[Collected data]

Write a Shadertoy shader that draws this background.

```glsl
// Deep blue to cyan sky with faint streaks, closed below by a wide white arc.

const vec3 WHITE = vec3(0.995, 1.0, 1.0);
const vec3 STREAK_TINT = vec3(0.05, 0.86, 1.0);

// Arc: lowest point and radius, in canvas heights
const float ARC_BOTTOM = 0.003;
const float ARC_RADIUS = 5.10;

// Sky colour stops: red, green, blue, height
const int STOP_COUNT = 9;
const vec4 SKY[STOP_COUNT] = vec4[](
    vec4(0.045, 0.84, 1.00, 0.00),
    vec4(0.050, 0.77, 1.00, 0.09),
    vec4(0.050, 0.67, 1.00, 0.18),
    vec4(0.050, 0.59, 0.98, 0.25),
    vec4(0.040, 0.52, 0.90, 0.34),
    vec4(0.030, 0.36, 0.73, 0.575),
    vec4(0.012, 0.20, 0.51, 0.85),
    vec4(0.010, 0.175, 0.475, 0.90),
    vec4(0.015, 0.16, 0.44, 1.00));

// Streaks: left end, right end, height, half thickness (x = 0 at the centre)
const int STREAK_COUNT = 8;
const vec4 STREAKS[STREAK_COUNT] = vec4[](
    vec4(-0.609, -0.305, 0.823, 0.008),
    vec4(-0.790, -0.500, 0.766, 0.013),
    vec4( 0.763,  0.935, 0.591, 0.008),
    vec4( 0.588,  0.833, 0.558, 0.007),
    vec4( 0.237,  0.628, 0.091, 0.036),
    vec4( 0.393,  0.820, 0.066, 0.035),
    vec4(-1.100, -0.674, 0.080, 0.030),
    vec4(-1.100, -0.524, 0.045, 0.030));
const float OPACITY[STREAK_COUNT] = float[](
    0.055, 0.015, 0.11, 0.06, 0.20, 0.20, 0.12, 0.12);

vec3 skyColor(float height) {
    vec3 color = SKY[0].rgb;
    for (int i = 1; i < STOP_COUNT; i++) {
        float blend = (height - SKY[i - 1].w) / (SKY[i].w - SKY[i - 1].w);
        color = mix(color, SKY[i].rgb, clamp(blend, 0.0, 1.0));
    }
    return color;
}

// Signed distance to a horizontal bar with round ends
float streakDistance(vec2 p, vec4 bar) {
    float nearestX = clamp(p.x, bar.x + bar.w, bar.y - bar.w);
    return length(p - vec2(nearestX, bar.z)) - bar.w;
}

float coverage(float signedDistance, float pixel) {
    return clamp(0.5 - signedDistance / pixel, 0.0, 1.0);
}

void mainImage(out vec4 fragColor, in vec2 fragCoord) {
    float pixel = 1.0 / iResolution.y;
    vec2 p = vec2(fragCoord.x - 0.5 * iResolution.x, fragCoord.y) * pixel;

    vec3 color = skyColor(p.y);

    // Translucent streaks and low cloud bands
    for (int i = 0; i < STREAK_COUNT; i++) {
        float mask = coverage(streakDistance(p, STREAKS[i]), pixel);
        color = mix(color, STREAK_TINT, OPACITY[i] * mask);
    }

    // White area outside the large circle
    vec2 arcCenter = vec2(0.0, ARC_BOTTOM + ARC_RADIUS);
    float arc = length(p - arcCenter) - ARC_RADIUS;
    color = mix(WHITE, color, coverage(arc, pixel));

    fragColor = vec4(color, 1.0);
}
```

- _Task to complete_
Give back every line of the data exactly.

- _Written answer_
Write a Shadertoy shader that draws this background.

```glsl
// Deep blue to cyan sky with faint streaks, closed below by a wide white arc.

const vec3 WHITE = vec3(0.995, 1.0, 1.0);
const vec3 STREAK_TINT = vec3(0.05, 0.86, 1.0);

// Arc: lowest point and radius, in canvas heights
const float ARC_BOTTOM = 0.003;
const float ARC_RADIUS = 5.10;

// Sky colour stops: red, green, blue, height
const int STOP_COUNT = 9;
const vec4 SKY[STOP_COUNT] = vec4[](
    vec4(0.045, 0.84, 1.00, 0.00),
    vec4(0.050, 0.77, 1.00, 0.09),
    vec4(0.050, 0.67, 1.00, 0.18),
    vec4(0.050, 0.59, 0.98, 0.25),
    vec4(0.040, 0.52, 0.90, 0.34),
    vec4(0.030, 0.36, 0.73, 0.575),
    vec4(0.012, 0.20, 0.51, 0.85),
    vec4(0.010, 0.175, 0.475, 0.90),
    vec4(0.015, 0.16, 0.44, 1.00));

// Streaks: left end, right end, height, half thickness (x = 0 at the centre)
const int STREAK_COUNT = 8;
const vec4 STREAKS[STREAK_COUNT] = vec4[](
    vec4(-0.609, -0.305, 0.823, 0.008),
    vec4(-0.790, -0.500, 0.766, 0.013),
    vec4( 0.763,  0.935, 0.591, 0.008),
    vec4( 0.588,  0.833, 0.558, 0.007),
    vec4( 0.237,  0.628, 0.091, 0.036),
    vec4( 0.393,  0.820, 0.066, 0.035),
    vec4(-1.100, -0.674, 0.080, 0.030),
    vec4(-1.100, -0.524, 0.045, 0.030));
const float OPACITY[STREAK_COUNT] = float[](
    0.055, 0.015, 0.11, 0.06, 0.20, 0.20, 0.12, 0.12);

vec3 skyColor(float height) {
    vec3 color = SKY[0].rgb;
    for (int i = 1; i < STOP_COUNT; i++) {
        float blend = (height - SKY[i - 1].w) / (SKY[i].w - SKY[i - 1].w);
        color = mix(color, SKY[i].rgb, clamp(blend, 0.0, 1.0));
    }
    return color;
}

// Signed distance to a horizontal bar with round ends
float streakDistance(vec2 p, vec4 bar) {
    float nearestX = clamp(p.x, bar.x + bar.w, bar.y - bar.w);
    return length(p - vec2(nearestX, bar.z)) - bar.w;
}

float coverage(float signedDistance, float pixel) {
    return clamp(0.5 - signedDistance / pixel, 0.0, 1.0);
}

void mainImage(out vec4 fragColor, in vec2 fragCoord) {
    float pixel = 1.0 / iResolution.y;
    vec2 p = vec2(fragCoord.x - 0.5 * iResolution.x, fragCoord.y) * pixel;

    vec3 color = skyColor(p.y);

    // Translucent streaks and low cloud bands
    for (int i = 0; i < STREAK_COUNT; i++) {
        float mask = coverage(streakDistance(p, STREAKS[i]), pixel);
        color = mix(color, STREAK_TINT, OPACITY[i] * mask);
    }

    // White area outside the large circle
    vec2 arcCenter = vec2(0.0, ARC_BOTTOM + ARC_RADIUS);
    float arc = length(p - arcCenter) - ARC_RADIUS;
    color = mix(WHITE, color, coverage(arc, pixel));

    fragColor = vec4(color, 1.0);
}
```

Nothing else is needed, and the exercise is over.